• _PROBLEM STATEMENT_:
Wherever "feature" appears in the records below, copy the line that holds it.

'''

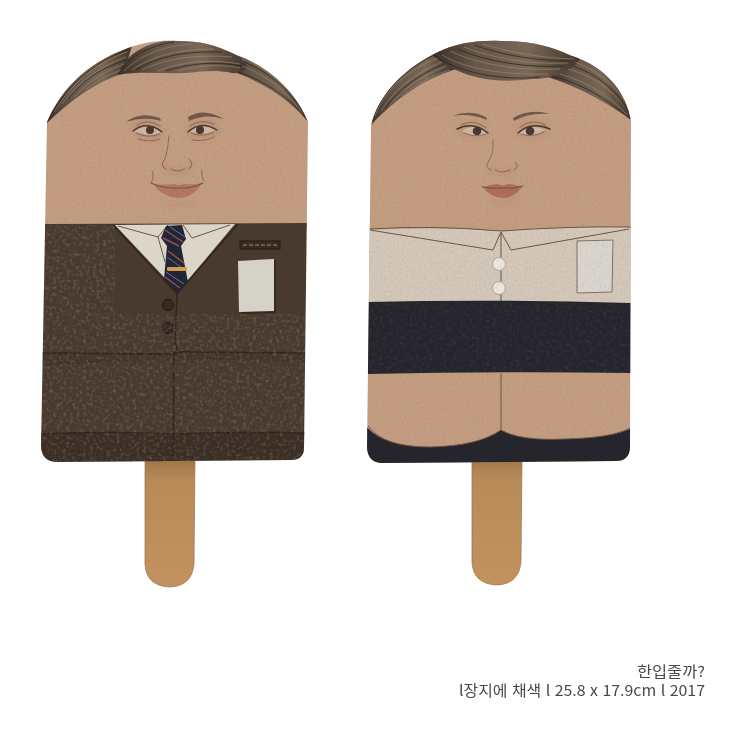
<!DOCTYPE html>
<html lang="ko">
<head>
<meta charset="utf-8">
<title>한입줄까?</title>
<style>
:root{--paper:#fff;--skin:#c39d81;--skin-shade:#a67c62;--hair:#54453a;--hair-dark:#30261f;--hair-light:#a3917d;--suit:#493a2f;--suit-dark:#30251e;--shirt:#dcd5c9;--blouse:#d3c8b9;--navy:#25252d;--tie:#202638;--stick:#bd8e5c;--ink:#4a4644;--line:#6f5444;--lip:#ae6d5d}
html,body{margin:0;background:var(--paper)}
body{width:745px;height:737px;overflow:hidden}
svg{display:block}
.skin{fill:var(--skin)}
.suit{fill:var(--suit)}
.navy{fill:var(--navy)}
.hair{fill:url(#hairTone)}
.strands path{fill:none;stroke:var(--hair-light);stroke-width:1;opacity:.55}
.strands .dark{stroke:var(--hair-dark);opacity:.8}
.seam{fill:none;stroke:var(--suit-dark);stroke-width:1.5}
.outline{fill:none;stroke:var(--line);stroke-width:1}
.feature{fill:none;stroke:var(--line);stroke-width:1;stroke-linecap:round}
.brow{fill:var(--hair);opacity:.75}
.lid{fill:none;stroke:#4b372d;stroke-width:1.4;stroke-linecap:round}
.eye-white{fill:#cdb6a2}
.iris{fill:#49372d}
.shade{fill:var(--skin-shade);filter:url(#soft)}
.caption{font-family:"Noto Sans CJK KR","Noto Sans",sans-serif;font-weight:300;font-size:15px;fill:var(--ink);text-anchor:end}
</style>
</head>
<body>
<svg width="745" height="737" viewBox="0 0 745 737">
<defs>
<linearGradient id="hairTone" x1="0" y1="0" x2="1" y2="0">
<stop offset="0" stop-color="#3d3028"/><stop offset=".3" stop-color="#67574a"/><stop offset=".65" stop-color="#7a6857"/><stop offset="1" stop-color="#42352c"/>
</linearGradient>
<linearGradient id="stickTone" x1="0" y1="0" x2="0" y2="1">
<stop offset="0" stop-color="#a0764a"/><stop offset=".15" stop-color="#b88a58"/><stop offset="1" stop-color="#c2935f"/>
</linearGradient>
<filter id="soft" x="-50%" y="-50%" width="200%" height="200%"><feGaussianBlur stdDeviation="2.5"/></filter>
<filter id="grain" x="0" y="0" width="100%" height="100%">
<feTurbulence type="fractalNoise" baseFrequency=".45" numOctaves="3" seed="4"/>
<feColorMatrix values="0 0 0 0 .12  0 0 0 0 .08  0 0 0 0 .05  0 0 0 1.6 -.72"/>
</filter>
<filter id="fleck" x="0" y="0" width="100%" height="100%">
<feTurbulence type="fractalNoise" baseFrequency=".3" numOctaves="4" seed="9"/>
<feColorMatrix values="0 0 0 0 .72  0 0 0 0 .58  0 0 0 0 .45  0 0 0 1.8 -.85"/>
</filter>
<clipPath id="manShape"><path d="M47 122C60 92 84 64 128 48C145 42 160 40 178 41C200 41 214 44 236 55C270 67 296 92 308 122L304 449Q303 460 291 460L56 462Q42 461 41 447Z"/></clipPath>
<clipPath id="womanShape"><path d="M371 126C378 96 402 70 436 53C458 42 480 40 502 41C530 41 550 46 572 56C606 67 626 92 631 121L630 448Q629 461 616 461L381 463Q368 462 367 448Z"/></clipPath>
<path id="stick" d="M0 0H50L49 103Q47 125 25 126Q1 125 0 103Z"/>
</defs>

<g id="man">
<use href="#stick" x="145" y="461" fill="url(#stickTone)" stroke="#99714a" stroke-width=".7"/>
<g clip-path="url(#manShape)">
<rect class="skin" x="40" y="40" width="270" height="188"/>
<g id="man-hair">
<path class="hair" d="M46 124C58 88 84 58 132 46L124 73C96 82 72 99 46 124Z"/>
<path class="hair" d="M310 124C294 104 270 86 237 73L228 48C270 58 304 90 310 124Z"/>
<path class="hair" d="M118 75C126 52 150 40 180 40C214 41 238 50 247 68C242 71 238 74 232 73C214 69 200 72 184 73C162 74 140 71 118 75Z"/>
<g class="strands">
<path d="M54 112C72 84 94 63 127 52M62 104C82 79 102 66 126 57M74 97C90 80 106 71 124 64M86 89C100 79 110 74 122 70"/>
<path class="dark" d="M49 119C66 87 90 64 129 49M68 99C86 77 104 67 126 60"/>
<path d="M124 71C142 54 164 46 192 44M132 70C154 55 180 49 214 49M142 70C164 59 196 54 232 57M158 71C182 61 212 59 240 64M178 71C200 65 220 64 240 68"/>
<path class="dark" d="M119 74C128 57 148 46 174 42M136 70C158 56 186 51 222 52M166 71C190 63 216 61 242 66"/>
<path d="M242 66C268 76 288 92 302 113M242 59C268 68 290 88 304 112"/>
<path class="dark" d="M238 72C266 81 290 98 307 120M244 62C270 72 291 92 306 116"/>
</g>
</g>
<g id="man-face">
<path class="shade" opacity=".25" d="M132 122Q146 114 160 124L160 140Q146 142 134 134ZM188 122Q204 113 220 124L218 136Q202 142 190 136ZM162 164Q176 174 194 164L190 172Q176 177 164 171ZM160 199Q178 208 194 198L190 204Q176 209 164 204Z"/>
<path class="brow" d="M126 122Q140 111 160 118L161 121Q144 116 126 122ZM188 117Q204 107 224 119Q206 113 189 121Z"/>
<path class="eye-white" d="M135 131Q148 121 161 132Q148 138 135 131ZM189 131Q202 121 215 130Q202 137 189 131Z"/>
<circle class="iris" cx="150" cy="130" r="4"/><circle class="iris" cx="200" cy="130" r="4"/>
<path class="lid" d="M133 131Q147 120 162 132M188 132Q201 120 217 130"/>
<path class="feature" opacity=".65" d="M136 133Q148 139 160 134M191 133Q203 138 214 132M137 125Q148 118 160 126M190 126Q201 118 214 124M138 139Q150 143 160 139M192 140Q205 142 214 137"/>
<path class="feature" opacity=".7" d="M169 136Q168 150 165 159Q159 166 166 169M189 159Q195 165 189 169M171 169Q177 173 184 169M152 171Q155 177 151 183M202 170Q201 177 204 181"/>
<path fill="var(--lip)" opacity=".8" d="M153 184Q166 185 174 184Q179 186 184 184Q193 185 202 183Q193 198 178 198Q162 197 153 184Z"/>
<path class="feature" stroke="#70463b" d="M151 183Q164 189 178 188Q192 189 203 183"/>
</g>
<g id="man-suit">
<path class="suit" d="M40 224L309 223L306 465H38Z"/>
<path fill="var(--shirt)" d="M115 225L235 224L178 292Z"/>
<path class="outline" d="M118 226L158 237L168 225M183 225L192 238L230 225M158 237L165 262"/>
<g id="tie">
<path fill="var(--tie)" d="M166 226L182 225L186 239L181 246L188 282L177 293L164 279L167 246L161 238Z"/>
<path fill="none" stroke="#994e43" stroke-width="1.5" d="M165 230L183 242M163 238L179 246M168 251L184 263M165 277L180 288"/>
<path fill="none" stroke="#65718b" stroke-width="1" d="M170 227L185 237M167 257L185 270M166 272L184 284"/>
<rect x="167" y="267" width="20" height="4" rx="1" fill="#d69a43"/>
</g>
<path class="seam" d="M113 225L177 294L238 224M177 294L175 344Q179 348 174 354L173 462M42 353L174 354Q182 351 190 352L305 353M41 434Q110 431 173 434Q240 431 305 433"/>
<path fill="var(--suit-dark)" opacity=".55" d="M40 434Q108 431 173 435Q240 431 306 432V465H40Z"/>
<path fill="var(--suit-dark)" opacity=".25" d="M40 353H306V362Q180 356 40 366Z"/>
<g fill="#372a23" stroke="#1f1815"><circle cx="168" cy="305" r="5.5"/><circle cx="168" cy="328" r="5.5"/></g>
<rect x="240" y="241" width="40" height="8" fill="#392c25" stroke="#211915"/>
<path stroke="#745743" stroke-width="2" stroke-dasharray="4 2" d="M243 245H277"/>
<path fill="#241b16" opacity=".5" d="M239 262L276 260V313L241 314Z"/>
<path fill="#d5d3c8" d="M238 261L274 259V311L239 312Z"/>
</g>
<rect x="40" y="40" width="270" height="184" filter="url(#grain)" opacity=".14"/>
<path d="M40 224H115L177 294L238 224H310V465H40Z" fill="none"/>
<rect x="40" y="314" width="270" height="150" filter="url(#fleck)" opacity=".3"/>
<rect x="40" y="225" width="75" height="89" filter="url(#fleck)" opacity=".3"/>
</g>
</g>

<g id="woman">
<use href="#stick" x="472" y="459" fill="url(#stickTone)" stroke="#99714a" stroke-width=".7"/>
<g clip-path="url(#womanShape)">
<rect class="skin" x="365" y="40" width="270" height="425"/>
<g id="woman-hair">
<path class="hair" d="M369 127C374 94 402 64 440 50L456 69C424 79 396 98 369 127Z"/>
<path class="hair" d="M633 121C612 106 582 88 548 77L574 55C610 66 632 92 633 121Z"/>
<path class="hair" d="M432 55C456 40 480 39 504 40C540 40 562 47 580 59C572 70 556 79 532 79C502 83 478 80 456 70Q444 65 432 55Z"/>
<g class="strands">
<path d="M375 116C384 91 407 70 438 58M381 111C394 90 416 72 442 62M390 105C406 86 424 75 446 66M402 96C416 84 432 76 450 70"/>
<path class="dark" d="M372 121C380 95 402 71 434 55M385 108C400 88 420 74 444 64"/>
<path d="M442 55C466 69 502 75 548 74M450 51C480 65 520 71 560 69M464 47C492 58 530 65 568 63M482 44C510 52 540 58 574 59"/>
<path class="dark" d="M434 55C458 73 502 81 540 77M457 49C488 62 526 68 564 66M474 45C502 55 536 61 571 61"/>
<path d="M560 74C588 82 610 96 627 115M568 69C594 76 616 93 628 111M575 62C602 73 618 88 628 107"/>
<path class="dark" d="M552 76C584 84 608 100 630 119M573 66C598 74 618 92 629 113"/>
</g>
</g>
<g id="woman-face">
<path class="shade" opacity=".2" d="M456 124Q472 118 487 126L486 138Q470 140 458 134ZM516 126Q532 117 549 124L546 136Q530 141 517 136ZM488 166Q502 176 516 166L514 173Q502 178 490 172ZM488 197Q503 204 518 197L512 203Q502 206 492 202Z"/>
<path class="brow" d="M452 116Q470 109 486 117L487 120Q470 113 452 116ZM513 118Q530 108 550 114Q530 112 514 121Z"/>
<path class="eye-white" d="M462 131Q474 122 487 133Q474 139 462 131ZM519 133Q531 122 545 130Q532 138 519 133Z"/>
<circle class="iris" cx="477" cy="131" r="4.3"/><circle class="iris" cx="530" cy="131" r="4.3"/>
<path class="lid" d="M457 129Q473 121 488 133M518 133Q531 121 550 129"/>
<path class="feature" opacity=".65" d="M464 133Q475 138 486 134M521 134Q532 138 544 132M461 125Q474 118 486 128M520 127Q532 118 546 125"/>
<path class="feature" opacity=".65" d="M493 140Q494 153 489 161Q484 167 491 170M515 162Q520 167 514 170M495 170Q502 174 510 170"/>
<path fill="var(--lip)" d="M483 187Q494 184 498 184Q503 187 507 184Q513 184 522 187Q514 198 503 198Q491 198 483 187Z"/>
<path class="feature" stroke="#754439" d="M482 187Q493 189 503 188Q514 189 523 186"/>
</g>
<g id="blouse">
<path fill="var(--blouse)" d="M366 230Q435 226 501 231Q570 226 632 227V304H366Z"/>
<path class="outline" d="M369 229Q435 225 501 231Q570 226 631 227M370 230L493 250L501 232L511 250L629 229M501 233V302"/>
<g fill="#ece7df" stroke="#b3a595"><circle cx="499" cy="264" r="6.5"/><circle cx="499" cy="288" r="6.5"/></g>
<path fill="#d9d5cf" stroke="#85705f" d="M577 241L613 240L612 292L577 293Z"/>
</g>
<path id="skirt" class="navy" d="M366 302Q500 299 632 303V373Q500 371 366 374Z"/>
<path id="seat" class="navy" d="M366 426Q383 447 430 447Q478 446 501 430Q520 441 564 439Q612 438 632 428V465H366Z"/>
<path class="outline" d="M501 373V430M368 426Q383 447 430 447Q478 446 501 430Q520 441 564 439Q612 438 630 428"/>
<rect x="365" y="40" width="270" height="425" filter="url(#grain)" opacity=".14"/>
<rect x="365" y="303" width="270" height="70" filter="url(#fleck)" opacity=".12"/>
</g>
</g>

<g id="caption" class="caption">
<text x="705" y="677" textLength="68" lengthAdjust="spacingAndGlyphs">한입줄까?</text>
<text x="705" y="696" textLength="246" lengthAdjust="spacingAndGlyphs">l장지에 채색 l 25.8 x 17.9cm l 2017</text>
</g>
</svg>
</body>
</html>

'''

• _YOUR RESPONSE_:
.feature{fill:none;stroke:var(--line);stroke-width:1;stroke-linecap:round}
<path class="feature" opacity=".65" d="M136 133Q148 139 160 134M191 133Q203 138 214 132M137 125Q148 118 160 126M190 126Q201 118 214 124M138 139Q150 143 160 139M192 140Q205 142 214 137"/>
<path class="feature" opacity=".7" d="M169 136Q168 150 165 159Q159 166 166 169M189 159Q195 165 189 169M171 169Q177 173 184 169M152 171Q155 177 151 183M202 170Q201 177 204 181"/>
<path class="feature" stroke="#70463b" d="M151 183Q164 189 178 188Q192 189 203 183"/>
<path class="feature" opacity=".65" d="M464 133Q475 138 486 134M521 134Q532 138 544 132M461 125Q474 118 486 128M520 127Q532 118 546 125"/>
<path class="feature" opacity=".65" d="M493 140Q494 153 489 161Q484 167 491 170M515 162Q520 167 514 170M495 170Q502 174 510 170"/>
<path class="feature" stroke="#754439" d="M482 187Q493 189 503 188Q514 189 523 186"/>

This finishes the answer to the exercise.